The most explicit demonstration of this disaffection was the spontaneous reoccupation of ancestral land by a community from Au Xaigas in the arid west of the country in late 1992. The Au Xaigas community was forcibly resettled in the then Damaraland homeland during the 1950s in order to make way for a small game reserve on the outskirts of Windhoek. While the reoccupation of their ancestral land was largely symbolic, in that it was accompanied by demands for alternative grazing, it represented the first direct challenge to existing state policy on land. It is also significant that the government's knee-jerk response to the Au Xaigas invasion was to forcefully evict them, an eventuality that was only averted by personal intervention by the Prime Minister. Following protracted negotiations, the community was moved to grazing land on farms bought by the government, amidst statements that this move in no way represented a precedent for future claims on ancestral land. Nevertheless, since then, there have been several more such claims, including one by the Haikom people for restoration of their hunting grounds in the Etosha Game Park, and no doubt these will not be the last.
Government commitment questionable
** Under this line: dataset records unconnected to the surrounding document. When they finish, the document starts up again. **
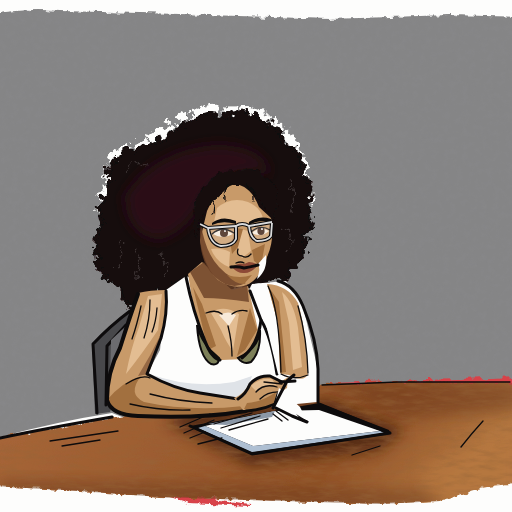
<!DOCTYPE html>
<html lang="en">
<head>
<meta charset="utf-8">
<title>Woman writing at a desk</title>
<style>
:root {
  --paper: #fdfdfc;
  --wall: #858586;
  --ink: #0d0b0c;
  --hair: #120c0d;
  --hair-warm: #2a1112;
  --skin: #c89a69;
  --skin-light: #e3bd92;
  --skin-shade: #a2703f;
  --skin-deep: #6b4026;
  --wood: #9a5a2e;
  --wood-dark: #6d3a1b;
  --wood-light: #b87840;
  --olive: #7d8059;
  --blue: #aebfd2;
  --red: #d8434a;
}
html, body { margin: 0; width: 512px; height: 512px; overflow: hidden; background: var(--paper); }
svg { display: block; }
.ink { fill: none; stroke: var(--ink); stroke-width: 3; stroke-linecap: round; stroke-linejoin: round; }
.fine { stroke-width: 1.3; }
.bold { stroke-width: 4; }
.skin { fill: var(--skin); }
.skin-light { fill: var(--skin-light); }
.skin-shade { fill: var(--skin-shade); }
.skin-deep { fill: var(--skin-deep); }
.white { fill: var(--paper); }
.black { fill: var(--ink); }
</style>
</head>
<body>
<svg width="512" height="512" viewBox="0 0 512 512" role="img" aria-label="Ink drawing of a woman with curly hair and glasses writing at a wooden desk">
  <defs>
    <filter id="rough-edge" x="-5%" y="-5%" width="110%" height="110%">
      <feTurbulence type="fractalNoise" baseFrequency="0.12" numOctaves="3" seed="4" result="noise"/>
      <feDisplacementMap in="SourceGraphic" in2="noise" scale="7" xChannelSelector="R" yChannelSelector="G"/>
    </filter>
    <filter id="curly-edge" x="-10%" y="-10%" width="120%" height="120%">
      <feTurbulence type="fractalNoise" baseFrequency="0.13" numOctaves="3" seed="9" result="noise"/>
      <feDisplacementMap in="SourceGraphic" in2="noise" scale="15" xChannelSelector="R" yChannelSelector="G"/>
    </filter>
    <filter id="wall-grain" x="0" y="0" width="100%" height="100%">
      <feTurbulence type="fractalNoise" baseFrequency="0.16" numOctaves="4" seed="2"/>
      <feColorMatrix values="0 0 0 0 0.25  0 0 0 0 0.25  0 0 0 0 0.26  1.5 0 0 0 -0.6"/>
      <feComposite in2="SourceGraphic" operator="in"/>
    </filter>
    <filter id="wood-grain" x="0" y="0" width="100%" height="100%">
      <feTurbulence type="fractalNoise" baseFrequency="0.05 0.2" numOctaves="4" seed="7"/>
      <feColorMatrix values="0 0 0 0 0.3  0 0 0 0 0.13  0 0 0 0 0.04  1.8 0 0 0 -0.75"/>
      <feComposite in2="SourceGraphic" operator="in"/>
    </filter>
    <filter id="soft" x="-30%" y="-30%" width="160%" height="160%"><feGaussianBlur stdDeviation="7"/></filter>
    <linearGradient id="desk-tone" x1="0" y1="0" x2="1" y2="0.2">
      <stop offset="0" stop-color="#a9683a"/>
      <stop offset="0.5" stop-color="#9a5a2e"/>
      <stop offset="0.75" stop-color="#925227"/>
      <stop offset="1" stop-color="#b27640"/>
    </linearGradient>
    <path id="wall-shape" d="M-10 15 Q20 8 60 11 L180 14 L330 19 L450 15 L522 17 V440 H-10Z"/>
    <path id="desk-shape" d="M-10 438 L40 431 L110 419 L200 402 L320 384 L400 382 L522 383 V482 L480 488 L440 501 L380 504 L250 500 L160 497 L80 491 L-10 486Z"/>
    <path id="hair-shape" d="M128 308 L118 288 L97 268 L95 240 L102 222 L98 205 L109 192 L108 170 L120 153 L140 148 L154 142 L170 135 L188 119 L208 113 L228 116 L245 112 L263 121 L280 131 L286 145 L299 153 L303 173 L312 187 L308 207 L313 222 L305 240 L304 258 L291 268 L286 279 L262 281 L230 288 L188 279 L166 291 L146 294Z"/>
    <clipPath id="desk-clip"><use href="#desk-shape"/></clipPath>
    <clipPath id="hair-clip"><use href="#hair-shape"/></clipPath>
  </defs>

  <rect width="512" height="512" fill="var(--paper)"/>

  <g id="wall">
    <use href="#wall-shape" fill="var(--wall)" filter="url(#rough-edge)"/>
    <use href="#wall-shape" filter="url(#wall-grain)" opacity="0.65"/>
  </g>

  <g id="chair">
    <path d="M95 414 L92 344 Q108 326 130 310 L142 320 L110 412Z" fill="#48484b"/>
    <path class="ink" d="M97 413 L93 344 Q110 326 130 311 M106 405 L107 346 L126 325"/>
    <path d="M111 340 L125 327 L110 385Z" fill="#6c6c70"/>
  </g>

  <g id="desk">
    <path d="M0 437 Q60 421 112 413 L130 420 L0 443Z" fill="var(--paper)"/>
    <g filter="url(#rough-edge)">
      <path d="M160 493 L250 505 L190 502Z M330 384 L522 378 V388Z" fill="var(--red)" stroke="var(--red)" stroke-width="2"/>
      <use href="#desk-shape" fill="url(#desk-tone)"/>
    </g>
    <g clip-path="url(#desk-clip)">
      <path d="M320 382 H520 V410 L400 420Z" fill="var(--wood-dark)" opacity="0.55" filter="url(#soft)"/>
      <path d="M0 480 L160 482 L440 490 V512 H0Z" fill="var(--wood-dark)" opacity="0.5" filter="url(#soft)"/>
      <path d="M420 470 L520 425 V500 H430Z" fill="var(--wood-light)" opacity="0.6" filter="url(#soft)"/>
      <path d="M165 422 L200 405 L330 400 L405 430 L380 450 L250 466Z" fill="#3d1d0c" opacity="0.7" filter="url(#soft)"/>
    </g>
    <use href="#desk-shape" filter="url(#wood-grain)" opacity="0.6"/>
    <path class="ink" d="M0 438 Q48 428 112 417" stroke-width="2"/>
    <path class="ink fine" d="M322 385 L398 382 L510 382 M461 447 Q472 433 483 421 M352 455 L380 446 M50 441 L118 431 M62 446 L100 440"/>
  </g>

  <g id="hair">
    <g filter="url(#curly-edge)">
      <path d="M100 214 L107 181 L115 153 L150 140 L184 116 L208 110 L246 109 L269 119 L288 136 L300 152 L306 182 L314 208" fill="none" stroke="var(--paper)" stroke-width="8" stroke-dasharray="28 5 14 3" stroke-linejoin="round"/>
      <use href="#hair-shape" fill="var(--hair)" stroke="var(--hair)" stroke-width="3"/>
    </g>
    <g clip-path="url(#hair-clip)">
      <path d="M125 195 Q155 150 215 145 Q265 145 270 175 Q230 165 205 195 Q190 230 160 240 Q125 235 125 195Z" fill="var(--hair-warm)" filter="url(#soft)"/>
      <g filter="url(#curly-edge)" fill="none" stroke="#4b4243" stroke-width="1.2" opacity="0.7">
        <path d="M118 240 Q126 255 117 268 M132 250 Q145 262 137 278 M160 252 Q170 262 163 278 M288 180 Q299 195 292 208 M282 225 Q294 235 288 252 M124 172 Q132 160 145 165"/>
      </g>
    </g>
  </g>

  <g id="body">
    <path class="white" d="M186 276 L166 290 L160 350 L146 376 L170 392 L236 410 L317 402 L318 370 L302 302 L286 281 L252 284 L245 300Z"/>
    <path d="M150 374 Q190 389 234 382 L252 376 L244 398 L190 394Z" fill="#dfe3e8"/>

    <g id="neck-and-chest">
      <path class="skin" d="M188 274 Q194 316 205 348 Q212 365 222 360 L245 359 Q254 350 258 330 L248 286 L232 290 L202 262Z"/>
      <path class="skin-deep" d="M190 272 L204 262 Q218 284 247 284 L249 302 Q222 298 204 298Z" opacity="0.8"/>
      <path class="skin-light" d="M211 313 Q223 304 239 314 L233 351 Q227 344 221 330Z"/>
      <path d="M219 315 Q229 310 236 315 L229 326Z" fill="#f8ead9"/>
      <path class="skin-shade" d="M193 287 L202 304 L216 346 L208 350Z M250 308 L257 330 L245 350 L237 356Z"/>
      <path class="ink fine" d="M206 313 Q216 309 222 314 M232 314 Q239 309 247 311 M228 326 Q232 342 232 356"/>
    </g>

    <g id="straps">
      <path d="M197 325 Q202 345 219 358 Q219 366 211 364 Q199 357 197 325Z M260 330 Q259 348 238 358 Q243 365 251 362 Q261 352 260 330Z" fill="var(--olive)" stroke="var(--ink)" stroke-width="2"/>
      <path class="ink" d="M186 277 Q193 312 205 341 Q211 358 220 360 M250 291 L261 320 Q258 345 242 358"/>
      <path class="ink" d="M261 320 Q271 336 277 374" stroke-width="2"/>
      <path d="M251 288 L265 320 L278 374 L286 372 L277 320 L266 286Z" class="white"/>
    </g>

    <g id="right-arm">
      <path class="skin" d="M267 284 Q288 285 298 303 Q306 330 308 374 Q304 383 289 375 L281 374 L279 326Z"/>
      <path class="skin-light" d="M282 292 Q294 302 298 328 L302 367 L293 370 L289 323Z"/>
      <path class="skin-shade" d="M268 286 L279 302 L286 372 L280 373 L278 324Z"/>
      <path class="ink" d="M278 281 Q294 285 303 306 Q317 340 318 369 L318 402" stroke-width="3"/>
      <path class="ink fine" d="M268 286 Q279 308 281 372 M298 306 Q307 338 308 373 M281 374 Q294 381 308 375"/>
    </g>

    <g id="left-arm">
      <path class="skin" d="M138 293 Q150 290 166 290 Q168 310 162 337 L148 375 Q172 388 198 393 L242 400 L245 410 Q200 419 138 416 Q110 414 107 400 Q109 371 121 347 Q130 315 138 293Z"/>
      <path class="skin-light" d="M148 296 L162 294 L158 330 Q142 354 126 374 Q131 348 139 327Z"/>
      <path class="skin-shade" d="M107 400 Q122 382 141 376 Q127 394 144 402 Q190 412 244 406 L246 411 Q200 419 138 416 Q111 414 107 400Z"/>
      <path class="skin-deep" d="M161 334 L148 374 L138 376 Q151 355 161 334Z" opacity="0.55"/>
      <path class="ink bold" d="M138 294 Q129 319 120 348 Q107 372 107 400 Q111 415 138 416 Q200 419 246 411"/>
      <path class="ink" d="M166 291 Q168 313 161 338 L147 374 Q174 389 200 393 L238 399"/>
      <path class="ink fine" d="M141 306 Q137 325 132 339 M150 300 Q150 320 144 338 M126 384 Q142 374 150 378 M150 394 Q180 402 212 403 M157 308 Q156 322 152 332 M130 404 Q160 411 190 410"/>
    </g>
  </g>

  <g id="face">
    <path class="skin" d="M207 211 Q216 190 235 184 Q251 186 259 207 L271 218 Q275 240 267 257 Q261 277 249 284 Q235 291 218 280 Q204 267 200 240Z"/>
    <path class="skin-light" d="M217 208 Q231 196 248 202 Q260 207 263 218 L249 223 L214 222Z M241 229 L248 231 L251 251 L242 258 L237 252Z M211 249 Q221 247 230 252 L229 267 Q216 262 211 249Z"/>
    <path class="skin-deep" d="M201 224 Q205 252 219 267 Q230 279 246 283 Q230 291 215 277 Q199 262 200 232Z" opacity="0.85"/>
    <path class="skin-shade" d="M235 228 L243 229 L238 247 L232 254 L231 247Z M252 250 L265 244 L261 266 L254 261Z M227 275 Q240 279 252 275 L244 284 Q235 284 227 275Z"/>
    <path class="white" d="M266 255 Q268 270 257 279 Q261 268 258 264Z"/>
    <path class="black" d="M212 223 Q222 215 236 221 L236 224 Q222 220 212 225Z M249 222 Q259 215 271 219 L271 222 Q259 219 249 225Z"/>
    <g id="eyes">
      <path fill="#f5eadc" d="M213 234 Q222 226 233 234 Q222 240 213 234Z M252 233 Q260 225 269 231 Q261 238 252 233Z"/>
      <ellipse cx="224" cy="233" rx="4" ry="4" fill="#3b1d10"/>
      <ellipse cx="261" cy="231" rx="3.6" ry="4" fill="#3b1d10"/>
      <circle cx="225" cy="231" r="1" class="white"/>
      <circle cx="262" cy="229" r="1" class="white"/>
      <path class="ink fine" d="M212 234 Q222 225 234 233 M251 232 Q260 224 270 230"/>
    </g>
    <path class="ink fine" d="M238 249 Q236 256 242 256 Q247 259 251 254 M236 263 Q241 261 244 263"/>
    <path fill="#8d4936" d="M232 267 Q239 262 244 264 L249 262 Q254 262 258 265 Q251 274 243 273 Q237 273 232 267Z"/>
    <path class="ink" d="M231 267 Q238 266 244 268 Q251 267 258 265" stroke-width="1.6"/>
    <g id="glasses">
      <path d="M208 227 L236 225 L236 239 Q231 246 221 245 Q210 243 208 227Z M249 226 L271 223 L271 236 Q267 241 257 240 Q250 238 249 226Z" fill="#fff" fill-opacity="0.18"/>
      <g fill="none" stroke-linejoin="round">
        <path d="M200 224 L208 228 L236 226 Q242 222 249 226 L272 222 M208 228 Q210 244 221 246 Q233 246 236 239 L236 226 M249 226 Q250 238 257 241 Q268 241 271 236 L272 223" stroke="var(--ink)" stroke-width="4"/>
        <path d="M200 224 L208 228 L236 226 Q242 222 249 226 L272 222 M208 228 Q210 244 221 246 Q233 246 236 239 L236 226 M249 226 Q250 238 257 241 Q268 241 271 236 L272 223" stroke="#d9dadb" stroke-width="1.8"/>
      </g>
    </g>
    <g id="fringe" filter="url(#rough-edge)">
      <path d="M196 242 L201 216 L212 202 L232 184 L246 184 L260 201 L274 220 L279 190 L258 170 L220 171 L194 199Z" fill="var(--hair)"/>
      <path class="ink fine" d="M232 184 Q222 190 225 200 M247 184 Q255 190 254 200 M211 202 Q217 207 213 214"/>
    </g>
  </g>

  <g id="clipboard">
    <path d="M190 426 L252 455 L390 434 L389 430 L319 403Z" class="black"/>
    <path d="M205 426 L253 446 L380 431 L319 410 L275 411Z" class="white"/>
    <path d="M205 426 L253 446 L380 431 L384 433 L252 452 L198 428Z" fill="var(--blue)"/>
    <path d="M208 424 L275 411 L272 417 L226 425Z" fill="#8b97a6"/>
    <path class="ink" d="M190 426 L252 454 L390 433 L319 404" stroke-width="2"/>
    <path class="ink fine" d="M180 427 L210 414 M184 433 L214 420 M190 438 L205 432 M198 444 L222 438 M214 424 L252 413 M221 428 L260 416 M229 430 L268 419"/>
  </g>

  <g id="writing-hand">
    <path class="skin" d="M234 398 Q244 394 249 384 Q256 376 270 375 L282 381 L288 377 L287 388 L278 394 L275 404 Q263 410 243 410Z"/>
    <path class="skin-light" d="M251 386 Q260 377 272 379 L276 385 Q263 384 257 392Z"/>
    <path class="skin-shade" d="M247 403 Q262 402 276 392 L274 404 Q261 410 244 409Z"/>
    <path class="ink" d="M238 399 Q246 394 250 384 Q258 375 270 376 L282 382 M246 411 Q262 410 275 404 L278 394" stroke-width="2"/>
    <path class="ink fine" d="M256 392 Q264 383 277 387 M260 399 Q268 391 281 392 M264 382 L282 384"/>
    <path class="white" d="M279 388 L300 407 L307 421 L291 415 L274 408Z"/>
    <path class="ink" d="M273 408 L287 381 L294 375 M276 408 L292 416 L307 422 M280 382 L295 381" stroke-width="2"/>
    <path class="black" d="M296 414 L309 422 L303 422Z"/>
    <path class="ink fine" d="M276 411 L288 420 M273 414 L282 421"/>
  </g>
</svg>
</body>
</html>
At present, the government lacks a clear vision of the reform measures it should be pursuing. In particular there is a lack of clarity on whether reforms should redress political and social inequities as well as issues of production or the latter alone. While a major problem relates to a lack of information to explore alternative forms of land reform (hence a reliance on the simplistic willing seller/willing buyer formulation), the government's true commitment to the process remains questionable. In that respect, the reforms currently proposed are unlikely to satisfy the demands of those most disadvantaged. At the same time, they run the risk of closing the book on reform.
It has been the experience in most developing countries that the longer land reform is delayed following a major political change (a revolution, the attainment of national independence, etc.), the more difficult it becomes to implement. This is because new elites, with new vested interests, increasingly replace or reach an accommodation with elites from the old social order. This appears increasingly to be the situation in Namibia. It is certain, nevertheless, that until such time as the land question is systematically and comprehensively addressed it will continue to be a major social and political issue. In that respect, it is perhaps ironic that the land issue could well provide a platform for political forces mobilizing against SWAPO.Source: www.africafiles.org